    It will be interesting to see what Glock, S & W, etc. offer for the upcoming competition. I’m not sure if this is what Beretta will offer for the competition or whether this will just be a product improvement initiative. Maybe they will offer something different for the competition.

  16. Riceball says:

    I’m betting that at the end of the day the Army will just end up going with the either the M9A1 like the Corps or with this new M9A3. The big question is whether it will be because it’s the winner of the pistol contest or if they’ll just do all the testing, run the competition to the end, ignore the results, and announce that they’re just going to go with one of the improved M9 (A1 or A3) models.

  17. 10thMountainMan says:

    The egos are really getting out of control around here. You experts need to take a chill pill and keep some things in mind.

    Firstly, What is good for SOF is not necessarily good for the rest of the Army from a cost perspective.

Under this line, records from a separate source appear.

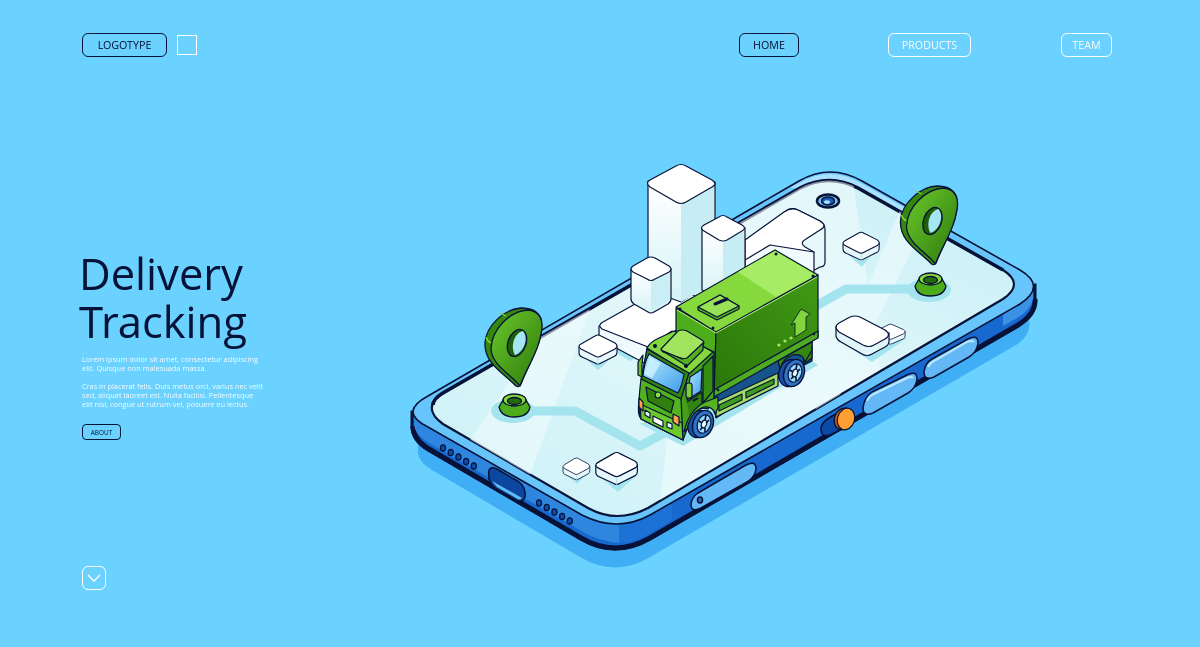
<!DOCTYPE html>
<html lang="en">
<head>
<meta charset="utf-8">
<title>Delivery Tracking</title>
<style>
:root{--sky:#6bd2ff;--ink:#071238;--white:#fff;--shade:#40aef4;--rim:#68c5fb;--body:#1769cf;--route:#a3e4ef;--leaf:#59b91f;--forest:#35870f;--lime:#86d93c}
*{box-sizing:border-box;margin:0;padding:0}
html,body{width:1200px;height:647px;overflow:hidden}
body{position:relative;background:var(--sky);font-family:"Open Sans","Noto Sans",sans-serif;color:var(--white)}
a{color:inherit;text-decoration:none}
.button{position:absolute;display:flex;align-items:center;justify-content:center;height:24px;border:1.5px solid currentColor;border-radius:6px;font-size:10.7px;white-space:nowrap}
.dark{color:var(--ink)}
.logotype{left:82px;top:33px;width:85px}
.brand-mark{position:absolute;left:177px;top:35px;width:20px;height:20px;border:1.5px solid var(--white)}
.home{left:739px;top:33px;width:60px}
.products{left:888px;top:33px;width:83px}
.team{left:1061px;top:33px;width:51px}
h1{position:absolute;left:79px;top:250px;font-weight:400;font-size:43.5px;line-height:48px;color:var(--ink);white-space:nowrap}
.intro{position:absolute;left:82px;top:355px;font-size:7.4px;line-height:9px;white-space:nowrap}
.intro p+p{margin-top:9px}
.about{left:82px;top:424px;width:39px;height:16px;border-width:1.3px;border-radius:4px;font-size:6.4px}
.scroll{left:82px;top:566px;width:24px;height:24px}
.illustration{position:absolute;left:0;top:0;width:1200px;height:647px;pointer-events:none}
</style>
</head>
<body>
<svg class="illustration" viewBox="0 0 1200 647" role="img" aria-label="Green delivery truck driving between two map pins on a phone screen">
<defs>
<linearGradient id="glass" x1="0" y1="1" x2="1" y2="0"><stop offset="0" stop-color="#c9f1f7"/><stop offset=".5" stop-color="#e2f7fa"/><stop offset="1" stop-color="#c6eff6"/></linearGradient>
<linearGradient id="pin-face" x1="0" y1="0" x2="1" y2="1"><stop offset="0" stop-color="#6cc92c"/><stop offset="1" stop-color="#2c790b"/></linearGradient>
<linearGradient id="cargo-side" x1="0" y1="1" x2="1" y2="0"><stop offset="0" stop-color="#2b760b"/><stop offset="1" stop-color="#409a14"/></linearGradient>
<linearGradient id="window" x1="0" y1="0" x2="1" y2="1"><stop offset="0" stop-color="#b8ecff"/><stop offset="1" stop-color="#3d9cea"/></linearGradient>
<linearGradient id="wall" x1="0" y1="0" x2="0" y2="1"><stop offset="0" stop-color="#fff"/><stop offset="1" stop-color="#d5f3f7"/></linearGradient>
<clipPath id="screen-clip"><path d="M442 393L800 188Q829 173 858 188L1003 270Q1025 284 1003 299L648 508Q617 524 588 508L443 424Q421 408 442 393Z"/></clipPath>
<g id="pin" stroke="#071238" stroke-width="1.3" stroke-linejoin="round">
<path d="M516 386C505 374 484 364 485 343C486 325 505 309 521 308Q537 308 541 319C545 341 529 362 521 384Q519 388 516 386Z" fill="var(--forest)"/>
<path d="M520 386C511 374 491 365 491 348C492 329 510 311 528 310C541 311 544 322 541 334C538 354 526 368 520 386Z" fill="url(#pin-face)"/>
<path d="M491 343Q487 341 486 337M506 316L500 313" fill="none" stroke="#86d93c"/>
<ellipse cx="517" cy="343" rx="9" ry="14" transform="rotate(20 517 343)" fill="#205f08"/>
<path d="M515 355C510 347 514 333 523 331C529 338 524 352 515 355Z" fill="#a4e7f2" stroke="none"/>
</g>
<g id="pin-base">
<ellipse cx="513" cy="411" rx="22" ry="12" fill="#a3e4ef"/>
<g stroke="#071238" stroke-width="1.3">
<path d="M503 400L499 407Q501 417 514 417Q528 417 530 407L526 400Z" fill="#4cac1a"/>
<ellipse cx="514.500" cy="400" rx="11.500" ry="6" fill="#86d93c"/>
<ellipse cx="514.500" cy="401" rx="7" ry="3.500" fill="#236b09"/>
</g>
</g>
<g id="block" stroke="#071238" stroke-width="1.1" stroke-linejoin="round">
<path d="M579 347V353Q579 356 582 357L595 363Q598 365 601 363L615 356Q617 355 617 352V346Z" fill="#e6f8fb"/>
<path d="M581 344L595 336Q598 334 601 336L615 343Q619 346 615 349L601 356Q598 358 595 356L581 349Q577 346 581 344Z" fill="#fff"/>
<path d="M598 358V364" stroke="#b7e4ec"/>
</g>
<g id="wheel" stroke="#071238">
<ellipse cx="699" cy="424" rx="11" ry="14" transform="rotate(20 699 424)" fill="#1c4fa3"/>
<ellipse cx="703" cy="424" rx="10" ry="14" transform="rotate(20 703 424)" fill="#2f73c9" stroke-width="1.400"/>
<ellipse cx="704" cy="424" rx="6.500" ry="9.500" transform="rotate(20 704 424)" fill="#9bdcfa"/>
<ellipse cx="704" cy="424" rx="2.500" ry="4" transform="rotate(20 704 424)" fill="#e9faff"/>
<path d="M706 415L705 420M700 430L703 427M699 421L702 423M709 420L706 423M705 432L705 428" stroke-width="1.600"/>
</g>
<g id="speaker" fill="#0d4ca8" stroke="#071238" stroke-width="1.200"><ellipse id="hole" cx="443" cy="448" rx="2.600" ry="3.200"/><use href="#hole" x="7.700" y="4.500"/><use href="#hole" x="15.400" y="9"/><use href="#hole" x="23.100" y="13.500"/><use href="#hole" x="30.800" y="18"/></g>
</defs>

<g id="phone">
<path d="M418 440V454Q420 463 432 470L580 557Q615 578 650 557L1016 345Q1032 335 1029 318Z" fill="var(--shade)"/>
<path d="M412 412V424Q411 440 428 450L581 539Q615 559 650 539L1018 326Q1036 315 1035 298V285Z" fill="var(--body)" stroke="var(--ink)" stroke-width="3"/>
<path d="M413 426Q413 439 429 449L581 538Q615 558 650 538L1018 325Q1036 314 1035 299" fill="none" stroke="var(--ink)" stroke-width="5"/>
<path d="M414 415V424Q414 434 429 443L583 532Q599 541 619 543V524Z" fill="#2e86de"/>
<path d="M619 524V543Q636 542 650 533L672 520V501Z" fill="#1c72d5"/>
<path d="M1033 286V299Q1031 310 1017 318L1003 326V308Z" fill="#3b91e4"/>
<path d="M428 396L799 181Q830 163 862 181L1020 270Q1047 286 1020 304L650 515Q617 533 582 515L428 427Q398 412 428 396Z" fill="var(--rim)" stroke="var(--ink)" stroke-width="1.600"/>
<path d="M790 188L799 183Q830 165 861 183L940 227L930 232L858 188Q829 172 800 188Z" fill="#a8e0ff"/>
<path d="M442 393L800 188Q829 173 858 188L1003 270Q1025 284 1003 299L648 508Q617 524 588 508L443 424Q421 408 442 393Z" fill="url(#glass)" stroke="var(--ink)" stroke-width="2.200"/>
<path d="M433 405Q433 399 443 393L800 188Q829 173 858 188L1003 270" fill="none" stroke="var(--ink)" stroke-width="3.500"/>
<g clip-path="url(#screen-clip)" fill="#f3fcfd" opacity=".55"><path d="M540 337L590 309L530 475L470 440Z"/><path d="M690 250L850 160L880 370L660 500Z"/><path d="M900 210L925 224L840 395L815 410Z"/></g>
<ellipse cx="828" cy="201" rx="11" ry="6.500" fill="#7cc9f5" stroke="var(--ink)" stroke-width="2.500"/>
<ellipse cx="828" cy="201" rx="6.500" ry="4" fill="#1c5db9" stroke="var(--ink)" stroke-width="1.500"/>
<ellipse cx="827" cy="202" rx="3" ry="1.800" fill="#a9e4ff"/>
<use href="#speaker"/><use href="#speaker" x="96" y="55"/>
<path d="M489 470Q491 466 497 469L519 482Q526 487 525 497Q523 503 516 500L495 488Q487 482 489 470Z" fill="#0c479f" stroke="var(--ink)" stroke-width="1.500"/>
<path d="M492 481L522 498Q520 501 516 498L497 487Z" fill="#62bdf5"/>
<g fill="#64b8f6" stroke="var(--ink)" stroke-width="1.500">
<path d="M698 493L746 465Q756 460 756 469Q755 477 747 482L701 508Q691 513 691 504Q692 497 698 493Z"/>
<path d="M872 392L907 375Q917 370 917 379Q916 388 908 393L873 413Q863 417 863 408Q864 398 872 392Z"/>
<path d="M932 359L968 339Q978 334 978 343Q977 352 969 357L934 377Q924 381 924 372Q925 363 932 359Z"/>
<path d="M829 418L846 408V427L830 435Q821 438 821 428Q822 422 829 418Z" fill="#0b4aa7"/>
<ellipse cx="700" cy="500" rx="2.500" ry="3" fill="#1f6bc7"/>
</g>
<path d="M867 401Q869 396 874 394L907 378Q912 376 913 378M928 367Q930 363 934 361L967 342Q972 340 974 342" fill="none" stroke="#b9e7ff" stroke-width="2"/>
<ellipse cx="843" cy="419" rx="8.500" ry="11" transform="rotate(18 843 419)" fill="#cc6510" stroke="var(--ink)" stroke-width="1.400"/>
<ellipse cx="846" cy="419" rx="8.500" ry="11" transform="rotate(18 846 419)" fill="#ff9f31" stroke="var(--ink)" stroke-width="1.200"/>
</g>

<g id="route" fill="none" stroke="var(--route)" stroke-width="9" stroke-linejoin="round"><path d="M527 411H575L640 446L668 431"/><path d="M800 315L846 289H917"/></g>

<g id="city">
<path d="M600 333L640 355L630 361L600 343Z" fill="var(--route)"/>
<g stroke="var(--ink)" stroke-width="1.200" stroke-linejoin="round">
<path d="M746 242L786 211Q791 207 798 210L820 221Q825 224 825 229V262Q825 267 820 267L800 278L740 290Z" fill="#e8f9fb"/>
<path d="M745 240L784 212Q791 207 798 210L820 221Q828 226 820 230L806 239Q799 243 805 247L814 252L790 272L745 260Z" fill="#fff"/>
<path d="M745 260L770 245L814 252V280H745Z" fill="#f1fbfd"/>
<path d="M599 326V336Q600 340 605 342L646 364L700 340V310Z" fill="#eefafd"/>
<path d="M603 322L660 290L720 300L690 322L648 347L602 329Q597 325 603 322Z" fill="#fff"/>
<path d="M648 181V290L681 302L715 280V182Z" fill="url(#wall)"/>
<path d="M681 205L714 186V284L681 302Z" fill="#c5edf3" stroke="none"/>
<path d="M650 180L676 166Q681 163 686 166L712 180Q718 184 712 187L686 202Q681 205 676 202L650 187Q645 183 650 180Z" fill="#fff"/>
<path d="M702 228V290L723 300L745 285V228Z" fill="url(#wall)"/>
<path d="M723 242L744 231V286L723 299Z" fill="#c5edf3" stroke="none"/>
<path d="M704 225L719 217Q723 214 727 217L742 225Q747 228 742 231L727 240Q723 242 719 240L704 231Q699 228 704 225Z" fill="#fff"/>
<path d="M631 269V299Q631 302 634 304L648 312Q651 314 654 312L668 304Q671 302 671 299V269Z" fill="url(#wall)"/>
<path d="M651 281L670 271V300L651 312Z" fill="#c9eff5" stroke="none"/>
<path d="M633 266L647 258Q651 256 655 258L669 266Q673 269 669 272L655 279Q651 282 647 279L633 272Q629 269 633 266Z" fill="#fff"/>
</g>
<g fill="var(--route)"><path d="M580 354L600 345L618 352L598 370Z"/><path d="M845 252L880 243L862 267Z"/><path d="M563 471H590L577 484Z"/><path d="M596 474H638L618 492Z"/><path d="M838 340L907 338L872 362Z"/></g>
<use href="#block"/>
<use href="#block" transform="translate(293 -86) scale(.95)"/>
<use href="#block" transform="translate(156 205) scale(.703 .755)"/>
<use href="#block" transform="translate(-37 84) scale(1.093 1.100)"/>
<use href="#block" transform="translate(430 93) scale(.77 .69)"/>
<g stroke="var(--ink)" stroke-width="1.200"><path d="M836 327V336Q837 340 841 342L862 354Q867 357 872 354L885 347Q889 345 889 341V333Z" fill="#e1f6fa"/>
<path d="M839 323L850 317Q855 315 860 317L885 330Q892 335 885 339L874 345Q869 348 863 345L839 332Q833 327 839 323Z" fill="#fff"/></g>
</g>

<use href="#pin-base"/><use href="#pin"/>
<use href="#pin-base" x="416" y="-121"/><use href="#pin" x="415.500" y="-122"/>

<g id="truck" stroke="var(--ink)" stroke-width="1.200" stroke-linejoin="round">
<path d="M640 424L683 446L818 365L805 357Z" fill="var(--route)" stroke="none"/>
<path d="M712 394L812 338V361L775 380L716 418Z" fill="#17548d"/>
<path d="M803 350L812 348V358L804 364Z" fill="var(--forest)"/>
<use href="#wheel" x="91" y="-51"/>
<path d="M780 369Q783 358 793 355Q803 353 805 362L812 350V342L778 361Z" fill="var(--forest)"/>
<path d="M716 402L778 373V386L716 417Z" fill="#a2dc64"/>
<path d="M719 405L742 394V400L719 411ZM746 392L774 379V384L746 398Z" fill="#3f9b1d"/>
<g id="cargo">
<path d="M676 308L716 332L714 396L676 368Z" fill="#4dad1b"/>
<path d="M716 332L818 275V337L714 396Z" fill="url(#cargo-side)"/>
<path d="M676 307L775 250L818 275L716 332Z" fill="var(--lime)"/>
<path d="M738 272L775 251L816 275L776 297Z" fill="#a6ec64" stroke="none"/>
<path d="M677 310L716 333L817 277" fill="none" stroke="#b6ee82" stroke-width="1"/>
<path d="M714 390L818 331V338L714 397Z" fill="#4eaa20"/>
<path d="M698 307L720 295L739 306V309L717 320L698 310Z" fill="#4faf1d"/>
<path d="M698 307L720 295L739 306L717 317Z" fill="#9ae255"/>
<path d="M715 304L727 299" stroke-width="3" stroke-linecap="round"/>
<path d="M791 325L801 309L810 314L806 317V330L795 337V323Z" fill="#82d53b" stroke-width=".8"/>
<g fill="#a3e95d" stroke="none"><circle cx="779" cy="345" r="1.600"/><circle cx="785" cy="341" r="1.600"/><circle cx="791" cy="338" r="1.600"/></g>
<g fill="var(--ink)" stroke="none"><circle cx="680" cy="309" r="1.500"/><circle cx="713" cy="328" r="1.500"/><circle cx="776" cy="254" r="1.500"/><circle cx="813" cy="276" r="1.500"/><circle cx="718" cy="390" r="1.300"/><circle cx="814" cy="334" r="1.300"/></g>
</g>
<g id="cab">
<path d="M647 348L672 331L714 352V398L708 409Q697 405 690 421L683 440L641 419Q637 414 639 401Z" fill="#43a018"/>
<path d="M647 348Q650 342 659 338L674 331L713 352L689 374Z" fill="var(--lime)"/>
<path d="M661 349L678 331Q682 329 687 331L702 340Q705 342 703 345L690 357Q686 360 681 358L663 352Z" fill="#a1e45d"/>
<path d="M661 350L682 359L687 358L703 343V350L687 366Z" fill="#53b11d"/>
<path d="M647 349L689 373L681 399L641 379Z" fill="#328410"/>
<path d="M649 354L684 374Q682 386 678 393L643 376Q644 363 649 354Z" fill="url(#window)"/>
<path d="M650 357L661 363L652 378L644 374Z" fill="#d9f6ff" stroke="none" opacity=".7"/>
<path d="M641 379L681 399L683 440L641 419Q637 411 641 379Z" fill="#51b31d"/>
<path d="M646 387L674 401L671 413L648 401Z" fill="#31800f"/>
<path d="M640 404L682 423L683 440L641 419Z" fill="#6cc92d"/>
<path d="M653 416L663 421V427L653 422Z" fill="#fff"/>
<path d="M690 377L702 369L701 391L687 400Z" fill="url(#window)"/>
<path d="M687 402L702 392V407Q693 411 690 421" fill="#328410"/>
<path d="M703 366L713 356V391L703 403Z" fill="#378d11"/>
<circle cx="658" cy="395" r="3" fill="#8bdb45"/>
<path d="M639 398L643 402V411L639 407ZM673 414L679 417V426L673 422Z" fill="#ffa24a"/>
<path d="M645 410L650 413V418L645 415ZM667 422L672 424V429L667 427Z" fill="#e5f9ff"/>
<rect x="686" y="383" width="6" height="15" rx="2.500" fill="#7dcc35"/>
<path d="M643 355L638 362V375L642 377V365Z" fill="#6abd28"/>
<path d="M693 401L698 398" stroke-width="2"/>
<circle cx="655" cy="346" r="1.400" fill="#071238"/><circle cx="686" cy="366" r="1.400" fill="#071238"/>
</g>
<use href="#wheel"/>
<path d="M687 429Q691 411 704 407Q713 406 715 414L718 408V397L705 402Q689 410 684 432Z" fill="#56b321"/>
</g>
</svg>

<header>
<a class="button dark logotype" href="#">LOGOTYPE</a><span class="brand-mark"></span>
<nav><a class="button dark home" href="#">HOME</a><a class="button products" href="#">PRODUCTS</a><a class="button team" href="#">TEAM</a></nav>
</header>
<main>
<h1>Delivery<br>Tracking</h1>
<div class="intro">
<p>Lorem ipsum dolor sit amet, consectetur adipiscing<br>elit. Quisque non malesuada massa.</p>
<p>Cras in placerat felis. Duis metus orci, varius nec velit<br>sed, aliquet laoreet est. Nulla facilisi. Pellentesque<br>elit nisi, congue ut rutrum vel, posuere eu lectus.</p>
</div>
<a class="button dark about" href="#">ABOUT</a>
<a class="button scroll" href="#" aria-label="Scroll down"><svg width="14" height="8" viewBox="0 0 14 8" fill="none" stroke="currentColor" stroke-width="1.300"><path d="M1 1L7 7L13 1"/></svg></a>
</main>
</body>
</html>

Big Army does not have as much money to spend per soldier as the SOF units. The lowest bidder to meet the project requirements will win this.

    Second, regular Army soldiers don’t get as much trigger time behind their M4s as SOF personnel do, but we still issue them M4s. It is a very reasonable expectation that a standard soldier can meet minimum proficiency on a pistol qual with any pistol sold on the market today. Will he be as good as a guy who spends more time behind the trigger? Certainly not. You’re missing the point however by proposing that is the expectation. Training TTPs and safety measures would adjust to whatever equipment is utilized.

    Many of you sound like elitist deuchbags. Get off your high horse. I’ve rolled with SF guys and SEALs who would really have benefited from some extra time at the range. I’ve also rolled with leg infantrymen who would make Davy Crocket blush. If you’re not in the SOF community, have enough self respect not to be a fanboy. If you are in the SOF community and trashing on others, you’re a tool and everyone around you knows it.

  18. DSM says:

    I’d still prefer a frame mounted safety but seeing as that won’t happen swapping out the safety/decocker to a G model would make me happy. I could see the SNCO’s losing their minds over a weapon that lives selected to FIRE but in the big scheme would also prepare the mindset to going with a DA only option like Glock or similar down the road.
    From a budget standpoint this option makes sense. Logistics are already in place for the Burrito. The upgrades this pistol brings to the party requiring changes to infrastructure are negligible.
    But, they do have the fact they’ve been the sole source provider for 30yrs working against them. Eventually enough manufacturers crying foul will sway opinion. Since Glocks are in the supply system, our NATO allies are also carrying them, I think it’s an option that should be explored as over time it will save money per pistol through simpler maintenance.

  19. tyler says:

    Love it. I love the berreta. Great design.